Al-Qaeda leaders are promoting 'jihad' from inside the high-security prisons in Britain by smuggling out propaganda for the internet and finding recruits, a Home Office-funded think tank has claimed.
In an authoritative report, Quilliam, the think tank, said "mismanagement" by the Prison Service is helping Al-Qaeda gain recruits and risks "strengthening jihadist movements".
According to the report, Abu Qatada, described by Britain's intelligence agency MI5 as "Osama Bin Laden's right-hand man in Europe" has posted 'fatwas' on the internet from Long Lartin jail, calling for 'jihad' or holy war and the "murder" of moderate Muslims, The Times reported.
Abu Qatada is a radical Islamic cleric wanted on terror charges in Jordan. Like other jailed terrorist leaders, Qatada is meant to be cut off from his supporters outside.
Even during a brief spell of freedom in 2005, a government control order barred him from spreading his incendiary sermons without the permission of the Home Secretary.

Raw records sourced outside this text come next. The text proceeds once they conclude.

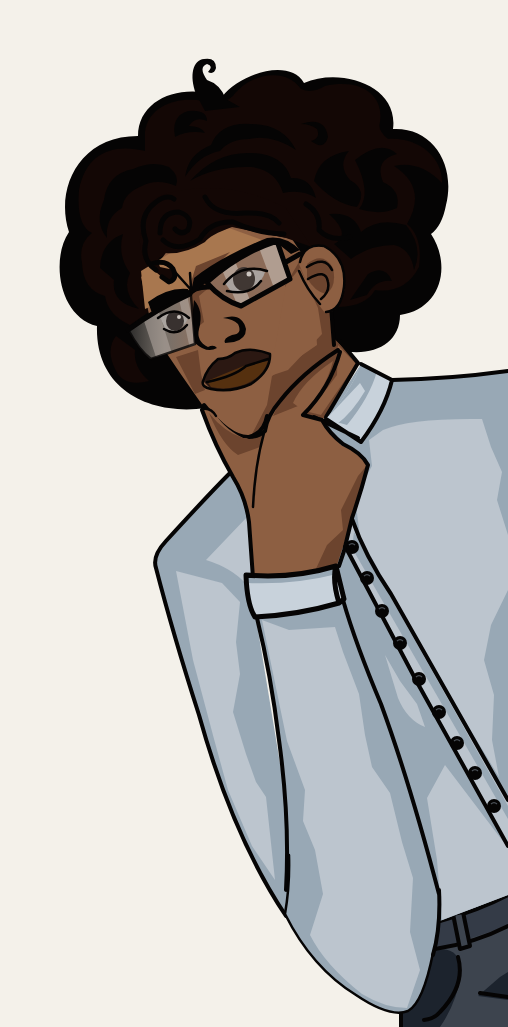
<!DOCTYPE html>
<html lang="en">
<head>
<meta charset="utf-8">
<title>Thinking figure in glasses</title>
<style>
:root{--paper:#f4f1ea;--ink:#050404;--hair:#130705;--skin:#8d5f42;--skin-shade:#6c442e;--skin-light:#a8774f;--lip:#55300f;--lip-dark:#2b1812;--shirt:#bcc5ce;--shirt-shade:#98a8b5;--collar:#c8d2db;--trouser:#3d444e;--trouser-dark:#1c232d;--belt:#343b47}
html,body{margin:0;background:var(--paper);overflow:hidden}
svg{display:block;width:508px;height:1027px;background:var(--paper)}
.ink{fill:none;stroke:var(--ink);stroke-width:4;stroke-linecap:round;stroke-linejoin:round}
.thin{stroke-width:2.5}
.bold{stroke-width:5}
.black{fill:var(--ink)}
.hair{fill:var(--hair)}
.skin{fill:var(--skin)}
.skin-shade{fill:var(--skin-shade)}
.skin-light{fill:var(--skin-light)}
.shirt{fill:var(--shirt)}
.shirt-shade{fill:var(--shirt-shade)}
</style>
</head>
<body>
<svg viewBox="0 0 508 1027" role="img" aria-label="Drawn figure with curly hair and glasses, chin resting on hand">
<defs>
<g id="button"><circle r="7" fill="var(--ink)"/><path d="M-3,-2Q0,-5 3,-2" fill="none" stroke="#4b5158" stroke-width="1.2"/></g>
<linearGradient id="lens-left" x1="0" y1="0" x2="1" y2="0"><stop offset="0" stop-color="#2b2a29"/><stop offset=".55" stop-color="#777069"/><stop offset="1" stop-color="#8b7161"/></linearGradient>
<clipPath id="left-lens-clip"><path d="M128,330L190,295L195,345L150,359Q139,350 128,330Z"/></clipPath>
<clipPath id="right-lens-clip"><path d="M208,283Q240,254 277,242L290,279L241,306Q222,300 208,283Z"/></clipPath>
</defs>

<g id="trousers">
<path d="M434,946L508,915V1027H401V1010L418,1000Z" fill="var(--trouser)"/>
<path d="M434,950Q462,945 461,975Q456,1004 440,1027H401V1010L418,1000Z" fill="var(--trouser-dark)"/>
<path d="M500,977L508,972V1000L478,996Z" fill="var(--trouser-dark)"/>
<path class="ink" d="M458,957Q466,985 440,1012Q434,1019 424,1020M401,1012V1027M480,993L508,997"/>
<path d="M439,921L508,895V926L434,950Z" fill="var(--belt)"/>
<path class="ink" d="M440,921Q480,910 508,895M435,949Q475,943 508,926"/>
<path class="ink" d="M453,914L463,912L470,946L460,949Z" style="fill:var(--trouser)"/>
</g>

<g id="shirt-body">
<path class="shirt-shade" d="M361,364L392,380Q450,379 508,371V895L440,921L260,640L228,473L325,420Z"/>
<path class="shirt" d="M383,430Q410,418 482,419L491,447L502,472L497,500L508,535V590L491,625L484,660L494,695L492,740L499,777L440,680L360,537L355,497L372,466L369,440Z"/>
<path class="shirt" d="M385,655L400,681L417,704L425,727Q407,720 398,698Z"/>
<path class="shirt" d="M445,765L508,848V895L442,920L437,860L427,798Z"/>
<path class="shirt" d="M350,520L508,803V845L345,546Z"/>
<path class="shirt-shade" d="M354,532L508,806V819L352,548Z"/>
<path class="ink" d="M392,380Q450,379 508,371M352,519Q365,556 391,594L508,800M345,546Q372,597 418,684L508,846"/>
<g id="buttons">
<use href="#button" x="352" y="547"/><use href="#button" x="367" y="578"/><use href="#button" x="382" y="611"/><use href="#button" x="400" y="643"/><use href="#button" x="419" y="679"/><use href="#button" x="439" y="712"/><use href="#button" x="457" y="743"/><use href="#button" x="475" y="773"/><use href="#button" x="494" y="806"/>
</g>
</g>

<g id="upper-arm">
<path class="shirt-shade" d="M230,473L166,541Q152,556 156,568Q173,634 199,715Q233,837 286,916L291,830L256,618L249,545Z"/>
<path class="shirt" d="M206,560L248,516L252,580L246,584Q232,568 206,560Z"/>
<path class="shirt" d="M176,571L222,583L240,602L236,642L240,674L233,712L246,754L256,782L266,797L275,880L252,846L228,790L214,739L193,660Z"/>
<path class="ink" d="M230,473Q209,494 166,541Q152,556 156,568Q173,634 199,715Q233,837 286,916"/>
</g>

<g id="forearm">
<path class="shirt-shade" d="M257,616L343,596Q356,642 381,704Q410,780 440,903Q441,927 433,955Q423,1003 408,1011Q390,1018 356,995Q312,968 285,915Q293,820 278,725Q271,670 257,616Z"/>
<path class="shirt" d="M262,620L289,630L335,627L343,652L359,694L365,735L372,767L390,793L402,842L413,878L410,932L420,970L407,1008Q385,1008 362,994Q325,965 310,935L323,894L315,850L303,821L305,790L287,741Z"/>
<path class="ink" d="M257,618Q271,675 279,740Q290,820 286,890M343,600Q356,645 381,704Q409,780 439,894M439,890Q441,927 433,955"/>
<path class="ink thin" d="M289,855Q290,885 285,914Q312,968 356,995Q390,1018 408,1011Q423,1003 433,953"/>
</g>

<g id="hair">
<path class="black" d="M222,97C240,73 290,58 304,83C340,67 399,85 393,129C433,127 456,165 446,205Q442,226 431,234C452,266 441,309 400,315C400,344 372,358 338,350L300,330L190,360L206,408C150,416 95,390 97,326C58,316 51,258 69,232C55,190 78,136 138,136C138,98 183,82 222,97Z"/>
<path class="hair" d="M145,132C148,106 178,96 203,101Q222,106 233,96C249,74 285,66 301,89Q312,94 325,86C362,78 384,96 380,122Q377,130 388,139C420,137 443,159 442,183Q420,160 394,166Q428,188 407,224Q423,237 419,267Q405,294 375,290Q366,306 339,307L328,253L290,236L220,229L150,262L141,283L153,309L130,325Q108,315 105,296Q83,290 82,263Q78,244 92,233Q76,225 79,190C86,153 113,143 145,151Z"/>
<path class="hair" d="M116,336Q105,350 116,371Q124,387 149,381Q133,367 135,350Z"/>
<g class="black">
<path d="M196,94C189,75 193,60 204,59Q216,57 216,68Q214,75 208,72Q214,66 207,64Q198,67 207,80Q220,84 226,99L240,107L205,111Z"/>
<path d="M175,137Q171,116 188,111Q207,109 207,121Q195,116 189,126Q201,126 205,133Q188,130 175,137Z"/>
<path d="M211,145Q220,122 251,124Q283,124 296,150Q271,134 249,139Q230,139 220,151Q199,155 185,177Q188,154 211,145Z"/>
<path d="M301,124Q325,116 328,137Q324,151 311,141Q321,138 317,129Q310,124 301,124Z"/>
<path d="M190,181Q216,151 252,153Q283,154 291,178Q311,177 316,198Q302,189 283,193Q276,170 251,167Q215,166 190,181Z"/>
<path d="M104,200Q107,174 133,169Q153,160 169,167Q180,176 176,186Q157,178 142,186Q124,193 122,208Q105,218 107,238Q94,222 104,200Z"/>
<path d="M314,181Q319,155 349,151Q337,165 350,180Q368,190 357,207Q334,204 314,181Z"/>
<path d="M355,160Q381,139 397,154Q374,160 383,182Q401,190 397,208Q380,216 359,209Q372,193 355,160Z"/>
<path d="M329,214Q354,211 361,232Q378,217 406,225Q424,247 414,270Q411,249 394,245Q370,245 351,259L334,244Q352,235 329,214Z"/>
<path d="M100,268Q101,242 123,234Q117,255 130,273Q121,291 139,309Q111,303 114,280Z"/>
<path d="M368,274Q385,264 392,281Q376,279 367,295L350,300Z"/>
</g>
</g>

<g id="neck">
<path class="skin-shade" d="M328,333L359,362L326,419L302,415Z"/>
<path class="skin" d="M338,345L356,364L321,415L309,412L337,375Z"/>
<path class="ink" d="M339,340L358,363L326,417"/>
</g>

<g id="face">
<path class="skin" d="M141,277L159,262L175,241L230,226L292,239L306,260L329,304L334,349L277,405L262,432L243,438L224,427L203,406L180,373L153,333Z"/>
<path class="skin-light" d="M141,271L167,255L186,244L229,228L262,240L205,270L189,290L145,309Z"/>
<path class="skin-shade" d="M196,266L230,252L206,276L211,286L199,296L204,322L193,331L184,305Z"/>
<path class="skin-shade" d="M285,286L303,255L323,298L333,318L335,350L277,407L263,431L250,438L267,405L272,376L317,345L315,312Z"/>
<path class="skin" d="M286,285L300,268L318,308L322,334L288,370L270,376Z"/>
<path class="skin-shade" d="M176,357L198,350L201,374L205,390L195,394Z"/>
<path class="ink" d="M204,405Q230,438 249,437Q264,433 267,416M331,306L334,345"/>
<path class="skin" d="M299,264Q304,243 324,247Q346,257 345,286Q341,313 325,313L312,296Z"/>
<path class="skin-shade" d="M307,264Q323,251 333,268Q337,287 326,294Q315,292 307,278Z"/>
<path class="ink thin" d="M300,262Q304,243 324,246Q347,258 344,287Q341,311 326,312M307,267Q325,255 332,270M308,279Q326,268 328,282Q330,292 321,299M299,271Q307,290 320,304"/>
<path class="black" d="M194,300Q204,311 199,329Q196,341 208,347Q214,344 217,348Q207,354 195,343Q190,333 194,300Z"/>
<path class="black" d="M223,318Q242,312 246,329Q246,339 234,342L225,343Q223,338 232,335Q243,334 238,324Q233,319 223,318Z"/>
<path d="M203,381Q207,368 218,359Q228,359 235,353Q250,346 270,354Q271,371 251,384Q231,393 211,389Z" fill="var(--lip-dark)"/>
<path d="M207,381Q231,371 246,365L268,361Q263,377 246,384Q227,391 211,387Z" fill="var(--lip)"/>
<path class="ink thin" d="M203,381Q207,368 218,359Q228,359 235,353Q250,346 270,354Q271,371 251,384Q231,393 211,389Q201,387 203,381M207,382Q235,376 246,366L268,359"/>
</g>

<g id="glasses">
<path d="M128,330L190,295L195,345L150,359Q139,350 128,330Z" fill="url(#lens-left)"/>
<path d="M208,283Q240,254 277,242L290,279L241,306Q222,300 208,283Z" fill="#8b6b58"/>
<g clip-path="url(#left-lens-clip)">
<path d="M142,315L158,309L174,360H157ZM179,299L187,295L198,346L190,349Z" fill="#b5aaa2" opacity=".55"/>
<path d="M160,317Q176,304 188,318Q181,334 166,331Z" fill="#aaa49f"/>
<ellipse cx="175" cy="321" rx="9" ry="10" fill="#38312f"/>
<path class="ink thin" d="M158,318Q175,305 189,318M164,329Q177,337 187,325"/>
<circle cx="179" cy="317" r="2" fill="#cbc5c0"/>
</g>
<g clip-path="url(#right-lens-clip)">
<path d="M222,270L235,261L251,303L238,306ZM258,245L276,241L291,282L274,288Z" fill="#c5b8ae" opacity=".65"/>
<path d="M225,283Q240,264 265,272Q260,290 232,293Z" fill="#a9a29e"/>
<ellipse cx="244" cy="279" rx="11" ry="12" fill="#403733"/>
<path class="ink thin" d="M224,284Q241,263 267,271M227,291Q250,296 261,281"/>
<circle cx="249" cy="274" r="2.5" fill="#cbc5c0"/>
</g>
<path class="ink thin" d="M129,331Q139,350 151,359L195,344L191,296" stroke-opacity=".8"/>
<path class="ink bold" d="M128,330Q157,309 190,294M207,282Q240,253 277,241L290,279L241,306Q222,300 208,284M187,295Q195,286 211,287M286,262L300,254"/>
<path class="black" d="M194,278Q220,257 267,238Q285,235 300,250L291,254L276,242Q235,257 208,281L190,296Z"/>
<path class="black" d="M148,302Q168,287 188,289L190,296Q169,302 152,313Z"/>
<path class="ink thin" d="M176,273L193,292M190,273L191,288"/>
</g>

<g id="fringe">
<path class="hair" d="M150,267Q135,249 142,228Q142,199 168,193Q230,178 286,208L312,247L286,238L232,227Q210,235 205,242Q184,255 165,253Q155,258 160,267L174,270L175,281L163,278Z"/>
<path class="ink bold" d="M156,270Q141,260 146,241Q137,216 156,202Q167,194 174,199M160,233Q160,212 179,212Q194,217 188,230Q181,236 175,229M163,240Q177,254 200,239Q210,221 233,222Q256,233 284,234M205,197Q214,216 245,213Q270,212 279,223M151,264Q166,259 173,269Q178,279 169,282L162,277M306,204Q321,213 319,230Q330,242 350,237"/>
</g>

<g id="collar">
<path d="M361,364L392,380Q385,410 361,442L326,419Q351,392 361,364Z" fill="var(--collar)"/>
<path class="shirt-shade" d="M361,364L377,371Q370,397 347,425L326,419Q351,392 361,364Z"/>
<path d="M360,383L365,391Q352,413 337,424L327,418Z" fill="var(--collar)"/>
<path class="ink" d="M361,364L392,380Q385,410 361,442L326,419M314,417L358,438"/>
</g>

<g id="hand">
<path class="skin" d="M338,350Q302,373 280,401Q267,416 265,431Q255,442 243,438Q221,427 213,409L201,410L216,446L240,493L249,522L253,580L335,571L352,519L368,464Q361,453 341,445L323,421L303,415Q331,390 338,350Z"/>
<path class="skin-shade" d="M209,413Q224,432 243,438Q257,440 265,431L260,447L238,455Q222,445 209,413Z"/>
<path class="skin-shade" d="M338,350Q302,373 280,401L273,416L303,404Q331,385 338,350ZM368,464L352,519L335,571L314,573L327,545L343,530L341,510L358,476Z"/>
<path class="skin" d="M333,361Q303,381 293,403L304,411Q326,389 333,361Z"/>
<path class="ink" d="M338,350Q302,373 280,401Q267,416 265,431Q258,437 249,437M340,352Q330,388 303,415L322,420Q329,433 343,444Q362,453 368,465Q361,492 352,518L344,551L339,566M202,410Q215,446 233,477Q246,498 249,522L253,578"/>
<path class="ink thin" d="M264,433Q255,465 253,507M202,409Q211,407 216,416"/>
</g>

<g id="cuff">
<path d="M246,575Q293,579 336,566L344,599Q298,615 255,617Q247,605 246,575Z" fill="var(--collar)"/>
<path class="shirt-shade" d="M246,575Q293,579 336,566L337,574Q294,585 248,583Z"/>
<path class="ink bold" d="M246,575Q293,579 336,566Q332,580 339,603Q298,615 255,617Q247,605 246,575M336,566L344,599L339,603"/>
</g>
</svg>
</body>
</html>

Yet last year, under the noses of warders, it is said that Qatada and Adel Abdel Bary, leader of the UK branch of Egyptian 'Islamic Jihad', were able to smuggle out a series of 'fatwas' - religious decrees - legitimising attacks by al-Qaeda. Qatada and Bary are two of about 100 Islamist terrorists in UK prisons.
Many are held in supposedly top-security jails such as Long Lartin, Belmarsh in southeast London, Frankland in Co Durham or Woodhill in Milton Keynes, for inciting or plotting attacks in which hundreds of people could have died.